DELAWARE, Ohio — A State Highway Patrol trooper who was fired after failing to arrest a drunken driver during a stop on I-71 will get his job back, an arbitrator has ruled.

The trooper, Sean Carpenter, also will be paid for part of the time he was out of work.

Carpenter, 39, was fired in April for conduct unbecoming an officer and for failing to perform his duty after a July, 2012, incident involving a drunken driver in Delaware County.

Carpenter and two Delaware County deputy sheriffs found the driver, Uriel Juarez Popoca, on July 28 on an I-71 median near the Rts. 36/37 interchange.

Mr. Popoca, 22, spoke Spanish and understood little English. The officers can be heard making fun of his speech in footage from their dashboard cameras.

The officers took Mr. Popoca to a Taco Bell on Rts. 36/37, joking that someone there would understand him. Mr. Popoca left the restaurant shortly after being dropped there and was struck and killed by a passing driver.

Carpenter was convicted of being derelict in his duty because he did not arrest the man; an appellate court threw out his conviction in August, ruling that Carpenter was not responsible for Mr. Popoca because the two deputies were in charge of the scene.

Staff Lt. Anne Ralston said the patrol has not determined when Carpenter will return to work.

According to the arbitration award, Carpenter will lose six months’ pay but will be paid for at least two of the months that he was out of work. Carpenter, who had been assigned to the Delaware post, earned $56,403 a year before he was fired.

The two deputies involved in Mr. Popoca’s case — Derek Beggs and Christopher Hughes — were fired from the Delaware County sheriff’s office in February. Beggs also was convicted of dereliction of duty; Hughes was convicted of failing to aid a law-enforcement officer. The same appellate court upheld Beggs’ conviction.
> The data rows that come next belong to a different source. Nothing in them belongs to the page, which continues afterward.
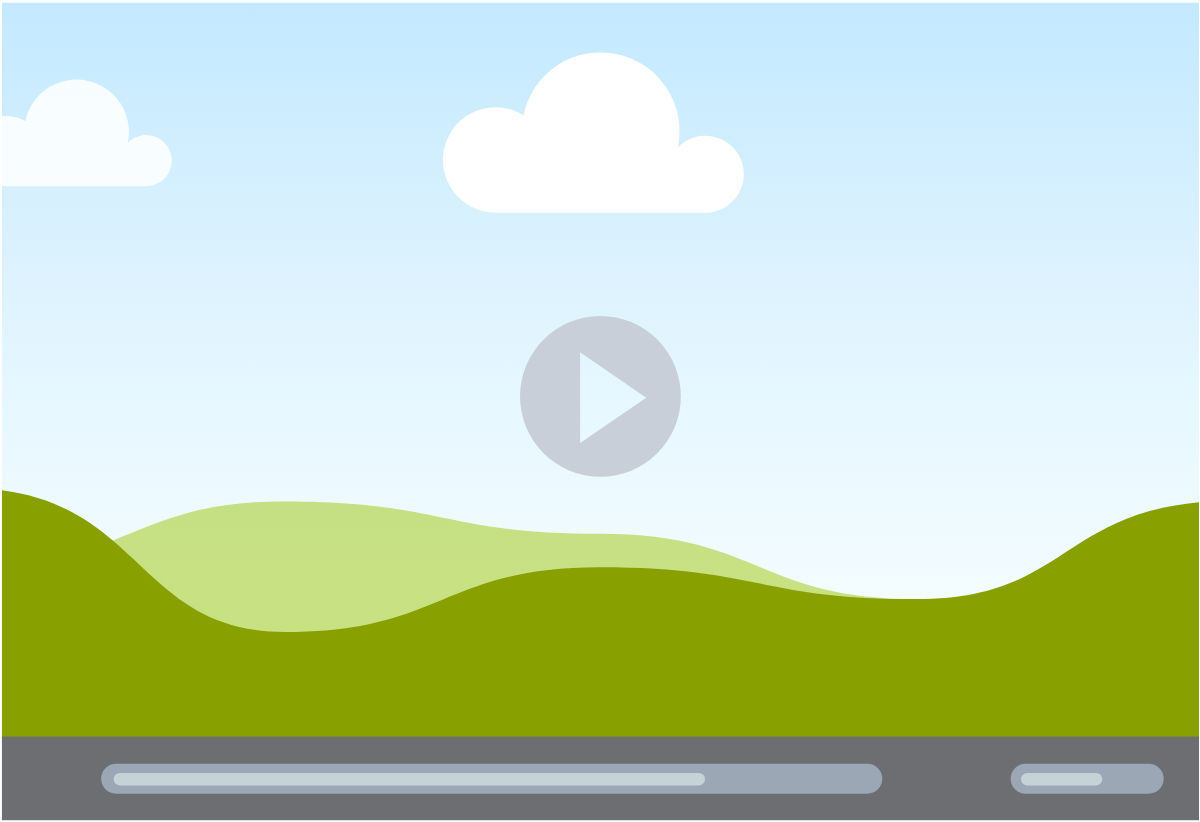
<!DOCTYPE html>
<html lang="en">
<head>
<meta charset="utf-8">
<title>Video player</title>
<style>
:root {
  --page: #ffffff;
  --sky-top: #c3e9ff;
  --sky-middle: #dcf2fe;
  --sky-low: #e8f8ff;
  --sky-horizon: #f4fcff;
  --cloud: #ffffff;
  --hill-far-top: #c5df84;
  --hill-far-bottom: #c8e282;
  --hill-near: #88a100;
  --play-disc: #c8cfd8;
  --control-bar: #6d6e72;
  --track: #9ba7b4;
  --track-fill: #c7d1d8;
}
html, body { margin: 0; overflow: hidden; background: var(--page); }
.video-player { display: block; width: 1200px; height: 822px; }
.sky { fill: url(#sky-gradient); }
.cloud { fill: var(--cloud); }
.cloud-distant { opacity: .85; }
.hill-far { fill: url(#hill-gradient); }
.hill-near { fill: var(--hill-near); }
.play-button { fill: var(--play-disc); fill-rule: evenodd; }
.control-bar { fill: var(--control-bar); }
.track { fill: var(--track); }
.track-fill { fill: var(--track-fill); }
</style>
</head>
<body>
<svg class="video-player" viewBox="0 0 1388 950.8" role="img" aria-label="Video player showing green hills under a blue sky with clouds">
  <defs>
    <linearGradient id="sky-gradient" x1="0" y1="3" x2="0" y2="700" gradientUnits="userSpaceOnUse">
      <stop offset="0" stop-color="var(--sky-top)"/>
      <stop offset=".43" stop-color="var(--sky-middle)"/>
      <stop offset=".7" stop-color="var(--sky-low)"/>
      <stop offset="1" stop-color="var(--sky-horizon)"/>
    </linearGradient>
    <linearGradient id="hill-gradient" x1="0" y1="0" x2="0" y2="1">
      <stop offset="0" stop-color="var(--hill-far-top)"/>
      <stop offset="1" stop-color="var(--hill-far-bottom)"/>
    </linearGradient>
    <clipPath id="frame"><rect x="2" y="3" width="1385" height="946"/></clipPath>
    <path id="cloud-shape" d="M573 246A61 61 0 1 1 605.500 133.200A91 91 0 1 1 784 170.400A44.500 44.500 0 1 1 816 246Z"/>
  </defs>

  <g clip-path="url(#frame)">
    <g id="landscape">
      <rect class="sky" x="2" y="3" width="1385" height="849"/>
      <use class="cloud cloud-distant" href="#cloud-shape" transform="translate(-373.500 51.700) scale(.665)"/>
      <use class="cloud" href="#cloud-shape"/>
      <path class="hill-far" d="M126 627C200 597 238 580 330 580C512 580 512 617.500 694 617.500C877 617.500 877 693 1060 693V740H126Z"/>
      <path class="hill-near" d="M2 567C165 588 165 731 330 731C512 731 512 656 694 656C877 656 877 693 1060 693C1230 693 1226 596 1387 581V853H2Z"/>
    </g>

    <path id="play" class="play-button" d="M601.500 458.500a93 93 0 1 1 186 0a93 93 0 1 1 -186 0ZM671 407.500V512.500L747.500 460Z"/>

    <g id="controls">
      <rect class="control-bar" x="2" y="852" width="1385" height="97"/>
      <g id="progress">
        <rect class="track" x="117" y="883.500" width="903.500" height="34.500" rx="17.250"/>
        <rect class="track-fill" x="131.500" y="894" width="684" height="14.500" rx="7.250"/>
      </g>
      <g id="volume">
        <rect class="track" x="1169" y="883.500" width="177" height="34.500" rx="17.250"/>
        <rect class="track-fill" x="1181" y="894" width="94" height="14.500" rx="7.250"/>
      </g>
    </g>
  </g>
</svg>
</body>
</html>
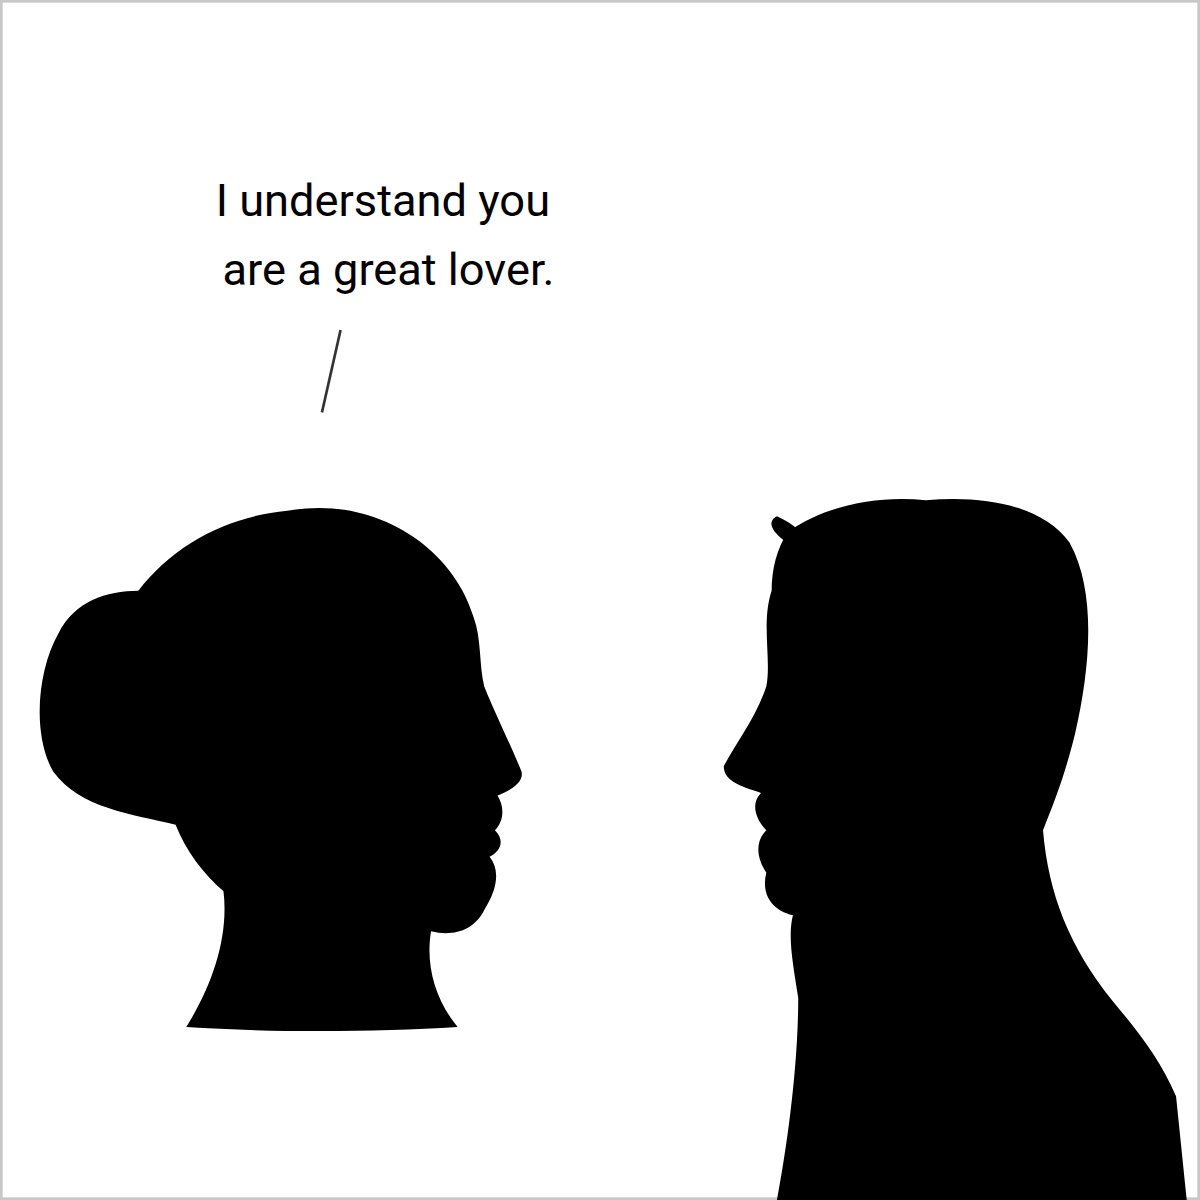
<!DOCTYPE html>
<html lang="en">
<head>
<meta charset="utf-8">
<title>I understand you are a great lover</title>
<link rel="stylesheet" href="https://fonts.googleapis.com/css2?family=Roboto:wght@400&display=swap">
<style>
  :root {
    --paper: #ffffff;
    --ink: #000000;
    --frame: #c8c8c8;
    --line: #333333;
  }
  html, body {
    margin: 0;
    padding: 0;
    width: 1200px;
    height: 1200px;
    overflow: hidden;
    background: var(--paper);
  }
  .cartoon-panel {
    display: block;
    width: 1200px;
    height: 1200px;
  }
  .panel-frame { fill: var(--paper); stroke: var(--frame); stroke-width: 1; }
  .speech-text {
    font-family: "Roboto", Arial, sans-serif;
    font-size: 17px;
    fill: var(--ink);
  }
  .speech-tail { stroke: var(--line); stroke-width: 1; }
  .silhouette { fill: var(--ink); }
</style>
</head>
<body>
<svg class="cartoon-panel" viewBox="0 0 451 451" xmlns="http://www.w3.org/2000/svg">
  <rect class="panel-frame" x="0.5" y="0.5" width="450" height="450"/>

  <text class="speech-text" text-anchor="middle">
    <tspan x="146" y="81">I understand you</tspan>
    <tspan x="146" y="107">are a great lover.</tspan>
  </text>
  <line class="speech-tail" x1="128" y1="124" x2="121" y2="155"/>

  <path class="silhouette woman-profile" d="
    M 108 192
    C 140 186 170 205 178 232
    C 181 240 180 250 182 258
    C 186 268 192 280 196 290
    C 197 294 192 297 187 299
    C 190 304 189 309 186 312
    C 190 316 188 320 184 322
    C 188 327 187 334 182 342
    C 178 350 170 352 162 350
    C 160 362 163 375 172 386
    C 140 388 100 388 70 386
    C 80 370 86 352 84 335
    C 76 328 70 320 66 310
    C 50 306 30 304 20 290
    C 12 276 14 252 22 238
    C 28 226 40 222 52 222
    C 66 204 86 194 108 192 Z"/>

  <path class="silhouette man-profile" d="
    M 296 200
    C 310 190 330 186 348 188
    C 370 186 392 190 402 204
    C 412 222 410 250 404 276
    C 400 292 396 302 392 312
    C 394 336 402 356 418 376
    C 428 388 436 398 442 412
    L 446 451
    L 292 451
    C 296 430 300 400 300 375
    C 298 362 296 352 298 344
    C 290 342 286 336 288 328
    C 284 322 284 316 288 312
    C 284 308 282 302 286 298
    C 280 296 272 294 272 288
    C 276 280 284 270 288 258
    C 290 248 286 234 290 222
    C 290 214 292 206 296 200 Z"/>
  <path class="silhouette man-hair-tuft" d="M 296 204 C 290 200 288 196 292 194 C 296 196 300 198 302 202 Z"/>
</svg>
</body>
</html>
Tracy Whited, a spokesman for the sheriff’s office, said the office is finishing negotiations with the two former deputies but that neither will get his job back. Whited said the office is working on a settlement agreement with the former deputies, but the amount has not been set.